- More than half of employees are using generative AI tools at work, according to a survey of nearly 1,100 U.S. workers published earlier this month by the Conference Board.
- However, only 26% of organizations currently have a policy related to generative AI use in place. Roughly one-quarter of surveyed organizations are currently working towards establishing policy.
- Employees are mostly using generative AI at work to draft written content, brainstorm ideas and conduct background research. Less frequent applications of generative AI include technical tasks, such as analyzing data, generating code or image generation, according to the report.
The benefits of generative AI draw in employees, executives and enterprises, but there are risks to adopting the tech, especially without clear guidelines.
Feeding generative AI sensitive data presents privacy and security risks. Inaccuracies can create bigger headaches. Faulty code generated by an AI tool can compromise enterprise applications. Incorrect information in reports and memos can also cause problems, even in a first draft.
Experts told CIO Dive earlier this year that policies should give employees guidance on what can be input into the model, how outputs should be used, ethical implications of use, security risks and model limitations.
Catching false information can be even harder if an employee doesn’t expect the model to generate it. Nearly half of respondents in the survey say the quality of generated outputs equates to an experienced worker, according to the survey.
As generative AI enthusiasm grows among employees, companies need to step in with clear policies.
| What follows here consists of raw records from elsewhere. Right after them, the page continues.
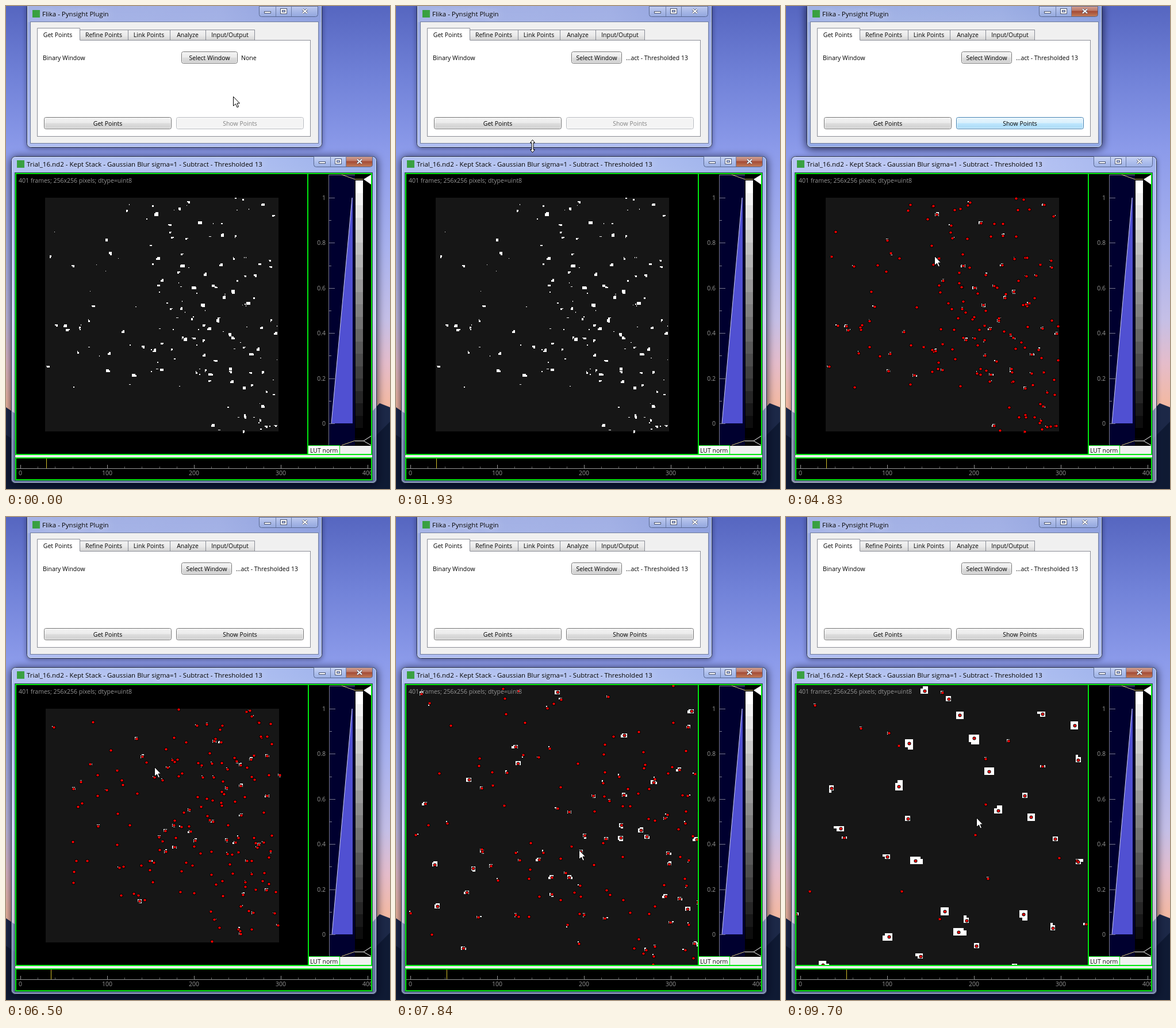
Animation, 668 px wide and 839 px high, one loop 9.73 s. Source, as an HTML page with a canvas:

```html
<!DOCTYPE html>
<html lang="en">
<head>
<meta charset="utf-8">
<title>Get Points</title>
<style>
html, body { margin: 0; width: 100%; height: 100%; overflow: hidden; background: #101830; }
canvas { display: block; }
</style>
</head>
<body>
<canvas id="stage" width="668" height="839"></canvas>
<script>
const ctx = document.getElementById('stage').getContext('2d');
const LOOP = 9730, W = 668, H = 839;
const SCALE = 406 / 256, LEFT = 69, TOP = 333, SIZE = 256;
const GREEN = '#00e810', GRAY = '#969696';
const UI = '10.5px "Open Sans", "Noto Sans", sans-serif';
const TITLE = '11.5px "Open Sans", "Noto Sans", sans-serif';

// What happens when, in ms
const PICK = 600, CHOSEN = 1360, GET = 2490, READY = 3060, SHOW = 4190, FOCUS = 5100;
const PLAY = 5800, ZOOM = 7840, RESUME = 8250;

// Pointer stops: time, x, y
const PATH = [
  [60, 395, 157], [420, 352, 92], [760, 352, 92], [1070, 359, 422], [1660, 359, 422],
  [1930, 237, 234], [2220, 215, 203], [3360, 215, 203], [3480, 322, 201], [3680, 372, 202],
  [4300, 372, 202], [4800, 258, 434], [7110, 258, 434], [7640, 318, 578], [RESUME, 318, 578],
  [8770, 331, 522]
];

const clamp = v => Math.max(0, Math.min(1, v));
const ramp = (t, a, b) => clamp((t - a) / (b - a));
const steps = (t, from, gap, max) => Math.max(0, Math.min(max, Math.floor((t - from) / gap + 1)));
const frameIndex = t => 30 + steps(t, PLAY, 167, 12) + steps(t, RESUME, 145, 11);

function random(seed) {
  let a = seed * 7919 + 17;
  return () => {
    a = (a + 0x6D2B79F5) | 0;
    let n = Math.imul(a ^ (a >>> 15), 1 | a);
    n = (n + Math.imul(n ^ (n >>> 7), 61 | n)) ^ n;
    return ((n ^ (n >>> 14)) >>> 0) / 4294967296;
  };
}

// Wheel zoom around one point of the picture
function view(t) {
  const step = steps(t, ZOOM, 52, 6);
  if (!step) return { s: SCALE, x: t < CHOSEN ? LEFT - 1 : LEFT, y: TOP };
  const s = 2.2 * 1.15 ** (step - 1);
  return { s, x: 318 - (318 - LEFT) / SCALE * s, y: 580 - (580 - TOP) / SCALE * s };
}

// Spots get denser to the right and thin out in the left corners
function makeSpots(index) {
  const rnd = random(index), list = [];
  while (list.length < 178) {
    const x = rnd(), y = rnd(), keep = rnd(), kind = rnd();
    const empty = x < 0.08 || (x < 0.35 && y < 0.17) || (x < 0.68 && y > 0.82);
    const density = empty ? 0.04 : 0.28 + 0.5 * x * x + 0.25 * x * y;
    if (keep > density) continue;
    const size = kind < 0.42 ? 1 : kind < 0.8 ? 2 : 3;
    list.push({
      x: Math.floor(x * SIZE), y: Math.floor(y * SIZE),
      w: size + (rnd() < 0.3 ? 1 : 0), h: size,
      bump: size > 1 ? Math.floor(rnd() * 5) : 4
    });
  }
  return list;
}
const cache = {};
const spotsAt = index => cache[index] || (cache[index] = makeSpots(index));

function rect(x, y, w, h, fill) {
  ctx.fillStyle = fill;
  ctx.fillRect(x, y, w, h);
}
function frame(x, y, w, h, color, width = 1) {
  ctx.strokeStyle = color;
  ctx.lineWidth = width;
  ctx.strokeRect(x + width / 2, y + width / 2, w - width, h - width);
}
function line(color, width, ...p) {
  ctx.strokeStyle = color;
  ctx.lineWidth = width;
  ctx.beginPath();
  for (let i = 0; i < p.length; i += 2) ctx.lineTo(p[i], p[i + 1]);
  ctx.stroke();
}
function poly(fill, ...p) {
  ctx.fillStyle = fill;
  ctx.beginPath();
  for (let i = 0; i < p.length; i += 2) ctx.lineTo(p[i], p[i + 1]);
  ctx.closePath();
  ctx.fill();
}
function disc(x, y, r, fill) {
  ctx.fillStyle = fill;
  ctx.beginPath();
  ctx.arc(x, y, r, 0, 7);
  ctx.fill();
}
function text(s, x, y, color = '#000', align = 'left', font = UI) {
  ctx.font = font;
  ctx.fillStyle = color;
  ctx.textAlign = align;
  ctx.fillText(s, x, y);
}
function blend(y0, y1, ...stops) {
  const g = ctx.createLinearGradient(0, y0, 0, y1);
  stops.forEach((c, i) => Array.isArray(c)
    ? g.addColorStop(c[0], c[1]) : g.addColorStop(i / (stops.length - 1), c));
  return g;
}
function rounded(x, y, w, h, r) {
  ctx.beginPath();
  ctx.roundRect(x, y, w, h, r);
}
function clipTo(x, y, w, h) {
  ctx.save();
  ctx.beginPath();
  ctx.rect(x, y, w, h);
  ctx.clip();
}

function drawDesktop() {
  rect(0, 0, W, H, blend(0, H, [0, '#5666c0'], [0.15, '#7182d8'], [0.3, '#8c9bea'],
    [0.5, '#a9b2ee'], [0.65, '#c5bfe6'], [0.74, '#e5bcca'], [0.82, '#f2b9a4'], [1, '#e6a080']));
  poly('#1c2847', 0, 697, 22, 712, 60, 740, 600, 745, 650, 690, W, 697, W, H, 0, H);
  poly('#0f1a33', 0, 745, 30, 765, 620, 770, W, 722, W, H, 0, H);
}

function drawWindow(x, y, w, h, titleY, title, active) {
  ctx.save();
  ctx.beginPath();
  ctx.rect(0, 0, W, H);
  ctx.roundRect(x, y, w, h, 7);
  ctx.clip('evenodd');
  ctx.shadowColor = active ? 'rgba(0,0,20,.8)' : 'rgba(0,0,20,.45)';
  ctx.shadowBlur = active ? 15 : 9;
  ctx.shadowOffsetY = 2;
  rounded(x, y, w, h, 7);
  ctx.fillStyle = '#000';
  ctx.fill();
  ctx.restore();

  rounded(x, y, w, h, 7);
  ctx.fillStyle = active
    ? blend(y, y + h, 'rgba(172,194,240,.65)', 'rgba(205,220,245,.65)', 'rgba(150,178,228,.6)')
    : blend(y, y + h, 'rgba(190,206,246,.6)', 'rgba(205,218,248,.55)');
  ctx.fill();
  ctx.save();
  ctx.clip();
  const shine = ctx.createLinearGradient(x, 0, x + w, 0);
  shine.addColorStop(0, 'rgba(255,255,255,.15)');
  shine.addColorStop(0.65, 'rgba(255,255,255,.12)');
  shine.addColorStop(1, 'rgba(90,120,200,.12)');
  rect(x, y, w, titleY - y + 15, shine);
  ctx.restore();
  rounded(x + 0.5, y + 0.5, w - 1, h - 1, 7);
  ctx.strokeStyle = '#28304c';
  ctx.lineWidth = 1;
  ctx.stroke();
  rounded(x + 1.5, y + 1.5, w - 3, h - 3, 6);
  ctx.strokeStyle = 'rgba(235,245,255,.65)';
  ctx.stroke();

  rect(x + 10, titleY - 6, 13, 13, '#38a040');
  ctx.save();
  ctx.shadowColor = 'rgba(255,255,255,.95)';
  ctx.shadowBlur = 11;
  text(title, x + 27, titleY + 4.5, '#000', 'left', TITLE);
  ctx.restore();
  drawControls(x + w - 110, titleY - 13, active);
}

function drawControls(x, y, active) {
  rounded(x + 0.5, y + 0.5, 102, 18, [0, 0, 4, 4]);
  ctx.fillStyle = blend(y, y + 18, 'rgba(225,233,252,.6)', 'rgba(150,172,222,.5)');
  ctx.fill();
  if (active) {
    rounded(x + 57, y, 46, 18, [0, 0, 4, 0]);
    ctx.fillStyle = blend(y, y + 18, [0, '#d0a398'], [0.45, '#bd7866'], [0.5, '#a34a35'], [1, '#c07a58']);
    ctx.fill();
  }
  rounded(x + 0.5, y + 0.5, 102, 18, [0, 0, 4, 4]);
  ctx.strokeStyle = '#56658f';
  ctx.lineWidth = 1;
  ctx.stroke();
  line('#6b7ba6', 1, x + 29.5, y, x + 29.5, y + 18);
  line('#6b7ba6', 1, x + 56.5, y, x + 56.5, y + 18);
  rect(x + 9, y + 9, 12, 4, '#4a5470');
  rect(x + 10, y + 10, 10, 2, '#fff');
  frame(x + 37, y + 4, 12, 10, '#4a5470');
  frame(x + 38, y + 5, 10, 8, '#fff', 2);
  frame(x + 40, y + 7, 6, 4, '#4a5470');
  for (const [color, width] of [['#4a4f66', 3.6], ['#fff', 1.9]]) {
    line(color, width, x + 76, y + 5.5, x + 84, y + 12.5);
    line(color, width, x + 84, y + 5.5, x + 76, y + 12.5);
  }
}

function drawButton(label, x, y, w, hover = 0, enabled = true) {
  const h = 21;
  rounded(x + 0.5, y + 0.5, w - 1, h - 1, 3);
  ctx.fillStyle = enabled
    ? blend(y, y + h, [0, '#f3f3f3'], [0.48, '#ebebeb'], [0.52, '#dddddd'], [1, '#cfcfcf']) : '#f4f4f4';
  ctx.fill();
  if (hover > 0) {
    ctx.globalAlpha = hover;
    ctx.fillStyle = blend(y, y + h, [0, '#eaf6fd'], [0.48, '#d9f0fc'], [0.52, '#bee6fd'], [1, '#a7d9f5']);
    ctx.fill();
    ctx.globalAlpha = 1;
  }
  ctx.strokeStyle = !enabled ? '#b5b8bd' : hover > 0.5 ? '#3c7fb1' : '#707070';
  ctx.lineWidth = 1;
  ctx.stroke();
  rounded(x + 1.5, y + 1.5, w - 3, h - 3, 2);
  ctx.strokeStyle = 'rgba(255,255,255,.75)';
  ctx.stroke();
  text(label, x + w / 2, y + 14.5, enabled ? '#000' : '#838383', 'center');
}

function drawPlugin(t, active) {
  drawWindow(36, -6, 514, 252, 13, 'Flika - Pynsight Plugin', active);
  rect(42, 27, 502, 212, '#6f7c9c');
  rect(43, 28, 500, 210, '#f0f0f0');
  rect(54, 59, 476, 168, '#fff');
  frame(54, 59, 476, 168, '#898c95');
  let tabX = 128;
  for (const [label, w] of [['Refine Points', 84], ['Link Points', 73], ['Analyze', 62], ['Input/Output', 85]]) {
    rect(tabX, 41, w + 1, 19, blend(41, 60, '#f2f2f2', '#ebebeb', '#d2d2d2'));
    frame(tabX, 41, w + 1, 19, '#898c95');
    text(label, tabX + w / 2, 54, '#000', 'center');
    tabX += w;
  }
  rect(54, 38, 75, 22, '#fff');
  line('#898c95', 1, 54.5, 60, 54.5, 38.5, 128.5, 38.5, 128.5, 59.5);
  text('Get Points', 90, 53.5, '#000', 'center');

  const chosen = t >= CHOSEN;
  text('Binary Window', 64, 94);
  const selectHover = ramp(t, 330, 480) * (1 - ramp(t, 780, 960));
  drawButton('Select Window', 305, 79, chosen ? 88 : 98, selectHover);
  text(chosen ? '...act - Thresholded 13' : 'None', chosen ? 400 : 409, 94);
  const getHover = ramp(t, 2060, 2220) * (1 - ramp(t, 3480, 3680));
  const showHover = ramp(t, 3500, 3680) * (1 - ramp(t, FOCUS, FOCUS + 300));
  drawButton('Get Points', 66, 193, 222, getHover);
  drawButton('Show Points', 296, 193, 222, showHover, t >= READY);
}

function drawSpots(t, index, width) {
  const v = view(t), spots = spotsAt(index);
  const sx = x => Math.round(v.x + x * v.s), sy = y => Math.round(v.y + y * v.s);
  const cells = (x, y, w, h, fill) => rect(sx(x), sy(y), sx(x + w) - sx(x), sy(y + h) - sy(y), fill);
  clipTo(18, 292, width, 486);
  cells(0, 0, SIZE, SIZE, '#161616');
  for (const { x, y, w, h, bump } of spots) {
    cells(x, y, w, h, '#fff');
    if (bump < 2) cells(bump ? x + w : x - 1, y + (h > 2 ? 1 : 0), 1, h - 1, '#fff');
    else if (bump < 4) cells(x + (w > 2 ? 1 : 0), bump === 2 ? y - 1 : y + h, w - 1, 1, '#fff');
  }
  if (t >= SHOW) {
    for (const { x, y, w, h } of spots) {
      const cx = sx(x + w / 2) + 0.5, cy = sy(y + h / 2) + 0.5;
      disc(cx, cy, 3, '#000');
      disc(cx, cy, 2.1, '#f00');
    }
  }
  ctx.restore();
}

function drawLevels(dx) {
  const x = 561 + dx, y = v => 725 - v * 392;
  rect(x, 293, 607 - x, 470, '#00002f');
  poly('#5050d2', x + 5, 725, 602, 333, 603, 333, 603, 725);
  line('#c8c8e8', 1, x + 5, 725, 602, 333);
  line('#78788c', 1, x + 0.5, 293, x + 0.5, 763);
  line('#78788c', 1, x, 293.5, 607, 293.5);
  for (let i = 0; i <= 10; i++) {
    const ty = Math.round(y(i / 10)) + 0.5;
    line('#78788c', 1, x, ty, x + (i % 2 ? 5 : 11), ty);
    if (i % 2 === 0) text(String(i / 10), 556, ty + 3.5, GRAY, 'right');
  }
  const bands = 21, step = 452 / bands;
  for (let i = 0; i < bands; i++) {
    const c = Math.round(255 * (1 - i / (bands - 1)));
    rect(608, Math.round(303 + i * step), 13, Math.ceil(step), `rgb(${c},${c},${c})`);
  }
  line('#d8c878', 1, 584, 293, 607, 301, 621, 301);
  line('#d8c878', 1, 584, 763, 607, 755);
  poly('#fff', 622, 301, 635, 293, 635, 310);
  line('#fff', 1, 607, 755.5, 622, 755.5, 635, 747);
  line('#fff', 1, 622, 755.5, 635, 763);
}

function drawTimeline(index) {
  const tick = i => Math.round(25 + i * 1.51) + 0.5;
  rect(16, 780, 621, 4, '#f0f0f0');
  rect(16, 784, 621, 40, '#000');
  clipTo(18, 786, 617, 36);
  line(GRAY, 1, 18, 803.5, 635, 803.5);
  for (let i = 0; i <= 400; i += 20) {
    const x = tick(i), major = i % 100 === 0;
    line(major ? GRAY : '#606060', 1, x, major ? 797 : 800, x, 803);
    if (major) text(String(i), x - 0.5, 815, GRAY, 'center');
  }
  line('#d2c028', 1, tick(index), 786, tick(index), 803);
  ctx.restore();
  frame(16, 784, 621, 40, GREEN, 2);
}

function drawImageWindow(t, active) {
  const index = frameIndex(t), dx = t < CHOSEN ? 0 : 1;
  drawWindow(9, 261, 636, 568, 274,
    'Trial_16.nd2 - Kept Stack - Gaussian Blur sigma=1 - Subtract - Thresholded 13', active);
  rect(15, 289, 623, 536, '#36415e');
  rect(16, 290, 621, 490, '#000');
  drawSpots(t, index, 506 + dx);
  text('401 frames; 256x256 pixels; dtype=uint8', 22, 307, GRAY);
  drawLevels(dx);
  rect(525, 764, 111, 15, '#f0f0f0');
  rect(526, 764, 54, 14, '#fff');
  text('LUT norm', 529, 775.5);
  frame(525, 763, 56, 16, GREEN);
  frame(16, 290, 621, 490, GREEN, 2);
  rect(524 + dx, 290, 2, 490, GREEN);
  drawTimeline(index);
}

function pointer(t) {
  const next = PATH.findIndex(p => p[0] >= t);
  if (next < 1) return PATH[next ? PATH.length - 1 : 0].slice(1);
  const [t0, x0, y0] = PATH[next - 1], [t1, x1, y1] = PATH[next], k = ramp(t, t0, t1);
  return [Math.round(x0 + (x1 - x0) * k), Math.round(y0 + (y1 - y0) * k)];
}

function drawPointer(t) {
  const [x, y] = pointer(t);
  const resizing = t > 1660 && t < 2060 && y >= 228 && y < 246;
  const shape = resizing
    ? [0, -2, 4, 3, 1.5, 3, 1.5, 15, 4, 15, 0, 20, -4, 15, -1.5, 15, -1.5, 3, -4, 3]
    : [0, 0, 0, 16, 4, 12.5, 6.5, 18.5, 9, 17.5, 6.5, 11.5, 11, 11.5];
  ctx.save();
  ctx.translate(x + 0.5, y + 0.5);
  poly('#fff', ...shape);
  ctx.strokeStyle = '#000';
  ctx.lineWidth = 1;
  ctx.stroke();
  ctx.restore();
}

function draw(now) {
  const t = now % LOOP;
  const pluginActive = (t >= PICK && t < CHOSEN) || (t >= GET && t < FOCUS);
  drawDesktop();
  if (pluginActive) {
    drawImageWindow(t, false);
    drawPlugin(t, true);
  } else {
    drawPlugin(t, false);
    drawImageWindow(t, true);
  }
  drawPointer(t);
}

let start;
function tick(now) {
  if (start === undefined) start = now;
  draw(Math.max(0, now - start));
  requestAnimationFrame(tick);
}
requestAnimationFrame(tick);
</script>
</body>
</html>
```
Federal and state officials are already scrutinizing the ethical implications of the technology, and California is expected to set guidelines for public sector generative AI by January 2024.